Natural gas deliverable Wednesday continued to grind lower in trading Tuesday, with broad losses in producing basins and Midwest market centers as well as California and the Rockies able to overwhelm modest market strength in the Marcellus.

The NGI National Spot Gas Average dropped 5 cents to $2.62. Weak next-day power pricing lent a soft tone to the markets, although the soon-to-expire October futures contract managed to hold its ground easing one-tenth of a cent to $2.996 and November lost five-tenths of a cent to $3.050. November crude oil plunged $1.26 to $44.67/bbl.

Next-day power pricing and weakening demand on the West Coast helped soften gas prices from Oregon to Southern California. Intercontinental Exchange reported that on-peak power at SP-15 for Wednesday delivery dropped $6.89 to $39.35/MWh and CAISO forecast that peak power load Tuesday of 39,914 MW would fall to 37,499 MW Wednesday.

Gas at Malin fell 6 cents to $2.85 and parcels at the PG&E Citygate came in 9 cents lower at $3.46. Gas at the SoCal Citygate dropped 16 cents to $3.08, and gas priced at the SoCal Border Average changed hands 9 cents lower at $2.95. Kern Delivery lost 13 cents to $2.93.

Mid-Atlantic points retreated as weak next-day power prices provided little incentive to make incremental gas purchases. Intercontinental Exchange reported that on-peak power at the New York ISO Zone A (western New York) delivery point fell $13.75 to $23.75/MWh and power across the state at the Zone G terminal shed $9.15 to $24.68/MWh.

Next-day power at the PJM West delivery point fell 83 cents to $29.97/MWh, and Wednesday on-peak power at the Indiana Hub came in $1.50 lower at $3.50.

Gas bound for New York City on Transco Zone 6 dropped under $1 at 98 cents, down 12 cents from Monday’s trading, and gas on Transco Zone 6 non-NY North serving southeasternmost Pennsylvania, Trenton, and southern New Jersey skidded 11 cents to 93 cents.

Major market trading points weakened as well. Gas at the Chicago Citygate was quoted 3 cents lower at $2.96, and deliveries to the Henry Hub fell 2 cents to $3.03. Packages on Panhandle Eastern were seen 2 cents lower at $2.79, and gas at Opal changed hands 6 cents down at $2.81.

“With the weather factor declining in influence, the nearby gas futures are morphing into an even tighter trading range with today’s parameters limited to less than 6 cents,” said Jim Ritterbusch of Ritterbusch and Associates in closing comments Tuesday. “The nearby futures gravitated at around the $3 mark with some possible assistance from today’s option expiration. But tomorrow’s futures expiry should prove to be more important and we see a firm finish given modest discounts on the screen against physical values and the likelihood that remaining speculative shorts will be rolling positions forward into the deferred premiums.
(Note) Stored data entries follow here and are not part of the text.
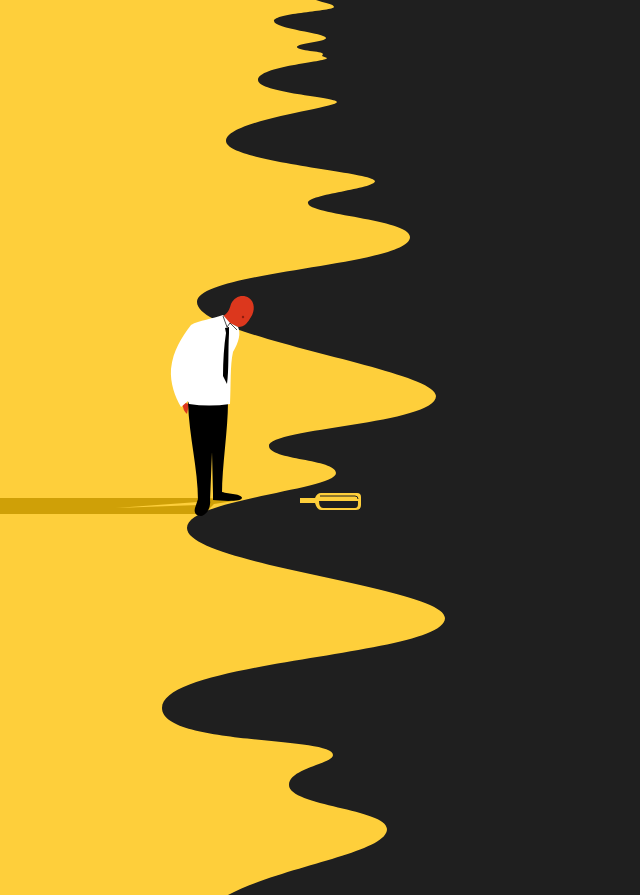
<!DOCTYPE html>
<html lang="en">
<head>
<meta charset="utf-8">
<title>Man at the edge</title>
<style>
:root {
  --yellow: #fecf3b;
  --dark: #1f1f1f;
  --shadow: #cfa007;
  --red: #dc371d;
  --deep-red: #8e1d10;
  --white: #ffffff;
  --black: #000000;
}
html, body { margin: 0; overflow: hidden; }
.poster { display: block; width: 640px; height: 895px; background: var(--yellow); }
.abyss { fill: var(--dark); }
.cast-shadow { fill: var(--shadow); }
.light-gap { fill: var(--yellow); }
.skin { fill: var(--red); }
.eye { fill: var(--deep-red); }
.shirt { fill: var(--white); }
.trousers, .shoe, .tie { fill: var(--black); }
.collar { fill: none; stroke: var(--black); stroke-width: .7; }
.bottle { fill: var(--yellow); }
.bottle-liquid { fill: var(--dark); }
.bottle-glint { fill: none; stroke: var(--dark); stroke-width: 1; }
</style>
</head>
<body>
<svg class="poster" viewBox="0 0 640 895" role="img" aria-label="A man with his head bowed stands on a yellow shore, looking at a bottle floating in a dark, wavy expanse">
  <path class="abyss" d="M316 0C324 3 334 4 334 7C334 11 274 13 274 21C274 29 326 33 326 38C326 42 297 43 297 47C297 51 323 51 323 54L322 56L327 58C327 62 258 66 258 80C258 93 337 97 337 102C337 108 226 120 226 141C226 162 375 172 375 181C375 189 308 194 308 203C308 215 410 219 410 237C410 266 197 271 197 302C197 338 436 369 436 396C436 424 269 428 269 446C269 460 336 459 336 473C336 490 187 499 187 528C187 565 445 587 445 618C445 656 162 660 162 708C162 746 333 736 333 755C333 764 289 768 289 785C289 806 387 809 387 829C387 853 286 865 228 895H640V0Z"/>

  <g id="ground-shadow">
    <path class="cast-shadow" d="M0 498H206L240 500L214 504L204 514H0Z"/>
    <path class="light-gap" d="M116 508L198 502V505Z"/>
  </g>

  <g id="man">
    <path class="skin" d="M182 402L189 404L187 414Q183 411 182 402Z"/>
    <path class="trousers" d="M188 402H228C228 430 222 466 222 494H213L212 452L210 501H198C198 468 189 437 188 402Z"/>
    <path class="shoe" d="M213 492H222C229 494 242 494 242 498C241 502 222 501 213 500Z"/>
    <path class="shoe" d="M198 499L210 500C211 507 207 515 201 516C195 516 194 512 195 508Z"/>
    <path class="skin" d="M223 316C229 313 230 307 231 304C235 296 243 294 249 298C255 302 255 311 251 317C248 322 245 327 238 327L234 325L229 324Z"/>
    <circle class="eye" cx="243" cy="317" r="1.2"/>
    <path class="shirt" d="M223 315L230 323L238 327C241 333 239 342 233 352C230 365 231 385 230 404Q209 407 189 404L188 401L181 407C175 397 170 383 171 369C173 350 182 337 191 325C199 320 213 319 223 315Z"/>
    <path class="tie" d="M225 328L229 327L229 333C228 351 229 370 227 384L223 376C223 361 224 346 226 333Z"/>
    <path class="collar" d="M223 316L227 327L230 323L237 330"/>
  </g>

  <g id="floating-bottle">
    <path class="bottle" d="M300 498H315Q317 493 321 493H357Q361 493 361 497V505Q361 510 356 510H321Q317 510 315 503H300Z"/>
    <path class="bottle-liquid" d="M319 501H358V504Q358 508 355 508H323Q319 508 319 501Z"/>
    <path class="bottle-glint" d="M320 496H355Q358 496 358 499"/>
  </g>
</svg>
</body>
</html>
“Although the current Midcontinent cooldown is expected to be followed by another warm-up through the first week of October, seasonal factors are beginning to challenge CDD accumulation in demanding a major deviation from normal before prices are impacted appreciably. We are maintaining a neutral trading bias for now and will look to approach the market off of our previously suggested price parameters of about $2.95-3.17 in referencing the November contract.”

Forecasters are not calling for much in the way of heating or cooling load. WSI Corp. in its Tuesday morning report said, “[Tuesday’s] 11-15 day period forecast is cooler than yesterday’s forecast across the Midcontinent for days 11-14. The West and parts of the Northeast are a little warmer. PWCDDs are down 0.9 for those days to 15.8 for the period. GWHDDs are up 0.8 to 17.7, which is nearly 20 lower than average.
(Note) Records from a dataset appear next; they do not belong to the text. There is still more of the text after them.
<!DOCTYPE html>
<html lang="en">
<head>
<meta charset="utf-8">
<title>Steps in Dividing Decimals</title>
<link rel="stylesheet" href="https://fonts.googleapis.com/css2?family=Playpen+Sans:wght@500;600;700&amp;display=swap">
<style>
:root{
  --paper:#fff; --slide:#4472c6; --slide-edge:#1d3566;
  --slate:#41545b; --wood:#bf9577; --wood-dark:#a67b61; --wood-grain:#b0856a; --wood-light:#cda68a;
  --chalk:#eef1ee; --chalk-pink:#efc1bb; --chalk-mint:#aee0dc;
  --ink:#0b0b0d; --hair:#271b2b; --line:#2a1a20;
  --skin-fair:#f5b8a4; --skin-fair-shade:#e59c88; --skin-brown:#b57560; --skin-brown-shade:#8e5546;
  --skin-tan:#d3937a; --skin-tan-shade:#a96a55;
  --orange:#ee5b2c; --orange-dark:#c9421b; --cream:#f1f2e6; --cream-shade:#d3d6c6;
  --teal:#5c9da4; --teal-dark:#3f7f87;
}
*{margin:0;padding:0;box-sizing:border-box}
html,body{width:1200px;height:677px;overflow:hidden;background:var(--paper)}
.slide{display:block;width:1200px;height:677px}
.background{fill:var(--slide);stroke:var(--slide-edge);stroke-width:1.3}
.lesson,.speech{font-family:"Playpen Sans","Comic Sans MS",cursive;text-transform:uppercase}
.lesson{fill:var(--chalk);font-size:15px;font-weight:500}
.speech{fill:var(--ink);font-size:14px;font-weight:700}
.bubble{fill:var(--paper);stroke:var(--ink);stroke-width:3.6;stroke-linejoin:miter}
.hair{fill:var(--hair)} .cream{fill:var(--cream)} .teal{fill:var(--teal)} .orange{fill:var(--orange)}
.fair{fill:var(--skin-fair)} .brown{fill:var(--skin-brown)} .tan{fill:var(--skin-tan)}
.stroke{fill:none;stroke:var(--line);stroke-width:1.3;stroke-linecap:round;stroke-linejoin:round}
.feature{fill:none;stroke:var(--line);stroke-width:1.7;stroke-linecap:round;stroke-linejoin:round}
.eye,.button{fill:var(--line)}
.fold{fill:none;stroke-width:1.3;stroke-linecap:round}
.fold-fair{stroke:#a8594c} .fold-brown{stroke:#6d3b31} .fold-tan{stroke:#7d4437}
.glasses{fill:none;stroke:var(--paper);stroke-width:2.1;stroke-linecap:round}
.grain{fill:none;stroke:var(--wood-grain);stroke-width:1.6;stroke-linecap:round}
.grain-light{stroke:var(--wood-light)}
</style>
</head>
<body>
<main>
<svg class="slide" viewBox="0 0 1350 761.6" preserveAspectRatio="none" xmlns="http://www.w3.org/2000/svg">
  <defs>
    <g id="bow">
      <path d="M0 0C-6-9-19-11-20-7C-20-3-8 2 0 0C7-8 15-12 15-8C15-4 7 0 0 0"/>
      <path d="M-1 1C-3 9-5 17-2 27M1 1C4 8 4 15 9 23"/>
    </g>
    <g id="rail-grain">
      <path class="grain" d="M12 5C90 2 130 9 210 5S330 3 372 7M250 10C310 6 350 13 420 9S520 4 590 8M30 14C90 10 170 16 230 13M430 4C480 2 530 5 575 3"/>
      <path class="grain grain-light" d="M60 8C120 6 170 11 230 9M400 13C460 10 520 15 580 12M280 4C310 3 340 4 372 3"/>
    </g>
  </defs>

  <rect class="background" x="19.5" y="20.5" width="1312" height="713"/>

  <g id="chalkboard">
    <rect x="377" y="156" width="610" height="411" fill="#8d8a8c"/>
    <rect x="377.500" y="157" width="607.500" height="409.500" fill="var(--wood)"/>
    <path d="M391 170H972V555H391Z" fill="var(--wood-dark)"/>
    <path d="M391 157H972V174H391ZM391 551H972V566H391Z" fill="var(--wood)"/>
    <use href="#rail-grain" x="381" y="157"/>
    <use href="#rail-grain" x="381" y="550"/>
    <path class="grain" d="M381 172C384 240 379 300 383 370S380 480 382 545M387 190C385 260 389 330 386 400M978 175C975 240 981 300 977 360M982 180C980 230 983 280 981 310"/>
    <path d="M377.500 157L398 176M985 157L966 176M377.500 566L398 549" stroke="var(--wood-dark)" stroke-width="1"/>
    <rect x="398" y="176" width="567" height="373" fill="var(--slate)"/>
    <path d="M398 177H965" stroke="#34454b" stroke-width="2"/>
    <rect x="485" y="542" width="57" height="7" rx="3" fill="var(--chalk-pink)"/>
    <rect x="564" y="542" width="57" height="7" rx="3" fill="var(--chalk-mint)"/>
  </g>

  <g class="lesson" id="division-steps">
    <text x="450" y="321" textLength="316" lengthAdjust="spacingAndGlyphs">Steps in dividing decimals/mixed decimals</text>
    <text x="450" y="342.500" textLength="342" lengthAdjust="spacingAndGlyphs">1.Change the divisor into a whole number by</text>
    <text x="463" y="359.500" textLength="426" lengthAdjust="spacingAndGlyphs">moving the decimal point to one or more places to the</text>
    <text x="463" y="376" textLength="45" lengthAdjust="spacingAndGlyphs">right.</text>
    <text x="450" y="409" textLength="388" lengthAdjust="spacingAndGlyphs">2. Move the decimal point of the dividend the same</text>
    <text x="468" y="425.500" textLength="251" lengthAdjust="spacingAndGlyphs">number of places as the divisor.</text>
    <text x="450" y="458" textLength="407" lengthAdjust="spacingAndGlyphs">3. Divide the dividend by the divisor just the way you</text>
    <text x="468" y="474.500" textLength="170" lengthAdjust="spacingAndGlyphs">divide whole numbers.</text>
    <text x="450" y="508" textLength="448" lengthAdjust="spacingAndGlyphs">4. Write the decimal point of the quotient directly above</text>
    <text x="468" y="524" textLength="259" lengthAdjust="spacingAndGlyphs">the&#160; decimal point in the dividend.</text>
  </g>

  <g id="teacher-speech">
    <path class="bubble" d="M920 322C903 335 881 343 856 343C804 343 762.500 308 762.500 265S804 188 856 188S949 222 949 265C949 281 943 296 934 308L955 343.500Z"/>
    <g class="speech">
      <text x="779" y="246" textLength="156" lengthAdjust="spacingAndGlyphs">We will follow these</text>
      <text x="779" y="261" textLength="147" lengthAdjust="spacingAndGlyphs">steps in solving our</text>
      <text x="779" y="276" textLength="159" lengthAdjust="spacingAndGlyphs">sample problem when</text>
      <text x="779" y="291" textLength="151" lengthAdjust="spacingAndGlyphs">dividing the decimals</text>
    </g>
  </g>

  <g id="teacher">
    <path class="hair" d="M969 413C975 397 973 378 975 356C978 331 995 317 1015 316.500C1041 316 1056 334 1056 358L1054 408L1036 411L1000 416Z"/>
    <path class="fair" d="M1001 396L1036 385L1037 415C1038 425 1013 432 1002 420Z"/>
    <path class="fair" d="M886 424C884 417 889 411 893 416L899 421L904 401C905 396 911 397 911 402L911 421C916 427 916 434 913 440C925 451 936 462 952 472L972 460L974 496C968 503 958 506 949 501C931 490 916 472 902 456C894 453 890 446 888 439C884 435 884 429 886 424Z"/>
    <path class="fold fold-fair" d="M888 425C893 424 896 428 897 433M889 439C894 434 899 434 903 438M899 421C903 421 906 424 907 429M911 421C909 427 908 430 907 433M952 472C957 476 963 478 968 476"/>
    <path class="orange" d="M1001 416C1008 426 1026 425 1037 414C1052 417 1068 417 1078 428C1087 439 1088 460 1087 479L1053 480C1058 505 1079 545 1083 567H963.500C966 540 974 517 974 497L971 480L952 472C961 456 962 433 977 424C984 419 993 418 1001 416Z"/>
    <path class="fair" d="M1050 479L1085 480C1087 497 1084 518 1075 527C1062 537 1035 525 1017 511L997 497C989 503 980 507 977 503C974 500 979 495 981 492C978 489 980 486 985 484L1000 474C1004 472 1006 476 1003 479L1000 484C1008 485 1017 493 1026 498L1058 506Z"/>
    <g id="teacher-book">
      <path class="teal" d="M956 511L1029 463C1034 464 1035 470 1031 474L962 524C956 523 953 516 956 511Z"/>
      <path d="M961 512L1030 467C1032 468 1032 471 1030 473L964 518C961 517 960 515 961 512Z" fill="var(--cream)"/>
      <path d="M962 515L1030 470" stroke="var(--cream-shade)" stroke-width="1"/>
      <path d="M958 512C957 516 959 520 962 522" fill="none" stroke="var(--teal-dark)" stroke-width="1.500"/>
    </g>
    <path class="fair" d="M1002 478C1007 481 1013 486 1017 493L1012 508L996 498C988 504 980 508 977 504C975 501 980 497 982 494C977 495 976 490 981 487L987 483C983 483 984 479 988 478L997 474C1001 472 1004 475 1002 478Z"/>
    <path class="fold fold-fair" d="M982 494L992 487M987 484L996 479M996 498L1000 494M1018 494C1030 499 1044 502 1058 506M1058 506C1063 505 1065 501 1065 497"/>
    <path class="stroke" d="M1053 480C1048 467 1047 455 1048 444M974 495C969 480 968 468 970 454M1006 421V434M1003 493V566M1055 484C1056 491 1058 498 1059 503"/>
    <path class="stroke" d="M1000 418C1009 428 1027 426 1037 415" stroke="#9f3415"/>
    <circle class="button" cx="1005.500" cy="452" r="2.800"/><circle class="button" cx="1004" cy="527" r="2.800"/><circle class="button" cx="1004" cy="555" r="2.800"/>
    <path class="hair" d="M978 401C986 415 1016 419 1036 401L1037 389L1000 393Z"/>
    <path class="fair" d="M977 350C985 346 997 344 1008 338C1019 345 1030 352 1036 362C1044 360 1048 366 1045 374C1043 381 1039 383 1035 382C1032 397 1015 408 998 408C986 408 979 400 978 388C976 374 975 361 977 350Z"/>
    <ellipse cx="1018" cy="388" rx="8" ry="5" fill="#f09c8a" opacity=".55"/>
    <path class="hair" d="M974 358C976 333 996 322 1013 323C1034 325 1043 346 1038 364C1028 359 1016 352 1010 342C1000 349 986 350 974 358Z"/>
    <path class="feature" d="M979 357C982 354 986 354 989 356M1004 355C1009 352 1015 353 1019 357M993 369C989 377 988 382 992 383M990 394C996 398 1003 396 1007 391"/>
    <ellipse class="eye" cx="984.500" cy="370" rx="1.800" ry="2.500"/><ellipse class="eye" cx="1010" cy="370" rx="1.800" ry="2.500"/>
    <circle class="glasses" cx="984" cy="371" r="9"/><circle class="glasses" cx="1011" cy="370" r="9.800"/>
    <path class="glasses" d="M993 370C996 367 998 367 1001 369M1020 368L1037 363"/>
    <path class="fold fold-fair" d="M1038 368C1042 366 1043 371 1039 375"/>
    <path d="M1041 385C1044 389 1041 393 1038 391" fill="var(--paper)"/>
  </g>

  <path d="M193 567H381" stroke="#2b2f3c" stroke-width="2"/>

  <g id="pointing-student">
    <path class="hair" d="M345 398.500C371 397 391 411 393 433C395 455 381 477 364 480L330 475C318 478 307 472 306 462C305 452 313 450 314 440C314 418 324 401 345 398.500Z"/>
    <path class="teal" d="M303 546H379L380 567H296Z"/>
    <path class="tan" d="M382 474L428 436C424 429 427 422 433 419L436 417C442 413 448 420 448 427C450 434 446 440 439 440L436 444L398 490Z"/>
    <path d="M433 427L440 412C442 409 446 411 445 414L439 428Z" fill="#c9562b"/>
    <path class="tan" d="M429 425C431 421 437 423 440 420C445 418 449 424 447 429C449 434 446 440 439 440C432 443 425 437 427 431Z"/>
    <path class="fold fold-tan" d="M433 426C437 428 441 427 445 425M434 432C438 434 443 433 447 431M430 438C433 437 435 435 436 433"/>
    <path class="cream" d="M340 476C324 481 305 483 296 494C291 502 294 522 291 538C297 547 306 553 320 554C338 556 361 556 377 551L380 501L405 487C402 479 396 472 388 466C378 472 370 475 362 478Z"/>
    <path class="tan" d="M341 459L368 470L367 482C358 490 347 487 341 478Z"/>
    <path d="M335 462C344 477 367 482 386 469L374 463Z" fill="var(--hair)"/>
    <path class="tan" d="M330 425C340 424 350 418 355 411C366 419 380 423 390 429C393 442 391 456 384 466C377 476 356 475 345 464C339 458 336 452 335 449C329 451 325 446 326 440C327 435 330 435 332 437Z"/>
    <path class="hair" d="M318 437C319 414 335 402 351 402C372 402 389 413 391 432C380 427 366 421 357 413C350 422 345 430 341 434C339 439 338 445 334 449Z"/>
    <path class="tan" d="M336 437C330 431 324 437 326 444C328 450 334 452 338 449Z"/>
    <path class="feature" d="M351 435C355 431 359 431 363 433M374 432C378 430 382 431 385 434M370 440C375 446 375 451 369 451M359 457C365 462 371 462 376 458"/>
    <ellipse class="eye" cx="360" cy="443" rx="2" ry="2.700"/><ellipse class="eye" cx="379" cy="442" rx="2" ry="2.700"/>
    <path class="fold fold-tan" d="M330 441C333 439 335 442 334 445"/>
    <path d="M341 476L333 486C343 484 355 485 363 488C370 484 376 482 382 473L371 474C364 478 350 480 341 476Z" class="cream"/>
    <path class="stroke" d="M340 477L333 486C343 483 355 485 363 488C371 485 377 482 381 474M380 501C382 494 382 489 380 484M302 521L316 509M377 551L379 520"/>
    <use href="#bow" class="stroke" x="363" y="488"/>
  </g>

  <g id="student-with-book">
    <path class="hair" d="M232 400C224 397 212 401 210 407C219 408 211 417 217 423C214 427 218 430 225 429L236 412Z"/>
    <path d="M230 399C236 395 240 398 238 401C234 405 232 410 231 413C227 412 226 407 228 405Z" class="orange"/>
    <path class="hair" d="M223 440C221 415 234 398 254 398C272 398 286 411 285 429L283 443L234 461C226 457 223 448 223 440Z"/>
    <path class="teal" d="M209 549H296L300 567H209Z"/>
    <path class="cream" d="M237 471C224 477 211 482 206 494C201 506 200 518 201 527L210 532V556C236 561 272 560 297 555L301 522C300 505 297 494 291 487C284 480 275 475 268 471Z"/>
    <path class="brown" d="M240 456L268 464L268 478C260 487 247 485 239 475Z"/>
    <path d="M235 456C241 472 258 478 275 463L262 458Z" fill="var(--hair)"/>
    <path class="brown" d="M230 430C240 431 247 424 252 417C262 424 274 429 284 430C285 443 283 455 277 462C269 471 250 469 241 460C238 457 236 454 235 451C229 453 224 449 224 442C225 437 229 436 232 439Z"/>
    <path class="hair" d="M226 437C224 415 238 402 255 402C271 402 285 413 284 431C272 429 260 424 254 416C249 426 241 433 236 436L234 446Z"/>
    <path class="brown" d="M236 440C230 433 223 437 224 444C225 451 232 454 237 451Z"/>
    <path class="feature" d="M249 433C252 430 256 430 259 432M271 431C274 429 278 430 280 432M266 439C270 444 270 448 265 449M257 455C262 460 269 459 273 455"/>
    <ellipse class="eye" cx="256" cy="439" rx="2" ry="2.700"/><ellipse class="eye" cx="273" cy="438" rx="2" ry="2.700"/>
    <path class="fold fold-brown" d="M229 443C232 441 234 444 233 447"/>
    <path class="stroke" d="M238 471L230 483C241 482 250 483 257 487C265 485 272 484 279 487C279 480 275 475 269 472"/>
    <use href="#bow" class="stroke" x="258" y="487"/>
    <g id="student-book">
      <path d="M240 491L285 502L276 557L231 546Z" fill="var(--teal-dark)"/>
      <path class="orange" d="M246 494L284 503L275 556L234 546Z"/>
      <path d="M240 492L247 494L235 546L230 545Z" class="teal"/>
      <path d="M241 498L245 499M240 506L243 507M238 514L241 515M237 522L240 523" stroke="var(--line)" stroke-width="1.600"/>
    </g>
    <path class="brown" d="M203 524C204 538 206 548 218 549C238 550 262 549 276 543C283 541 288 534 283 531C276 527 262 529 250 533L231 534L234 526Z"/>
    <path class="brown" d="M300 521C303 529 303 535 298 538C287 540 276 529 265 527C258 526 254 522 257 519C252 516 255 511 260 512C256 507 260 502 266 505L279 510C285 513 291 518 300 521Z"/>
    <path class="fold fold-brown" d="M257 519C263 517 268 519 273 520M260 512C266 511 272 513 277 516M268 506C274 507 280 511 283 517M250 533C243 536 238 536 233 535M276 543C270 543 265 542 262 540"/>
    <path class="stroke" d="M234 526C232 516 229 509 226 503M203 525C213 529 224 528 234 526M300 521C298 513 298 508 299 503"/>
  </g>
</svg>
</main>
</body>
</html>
“Forecast confidence remains on the low end of the scale due to uncertainty and model spread, with the long-range track and influence of 97L, as well as fluctuations with the upstream Pacific flow.”

The National Hurricane Center (NHC) in a 2 p.m. EDT report said it was following a tropical wave 350 miles east of Barbados that was “showing signs of organization.” The system had winds near tropical storm force and was moving to the west-northwest at 15 to 20 mph. NHC gave the system a 90% chance of becoming a tropical storm or tropical depression in the succeeding 48 hours.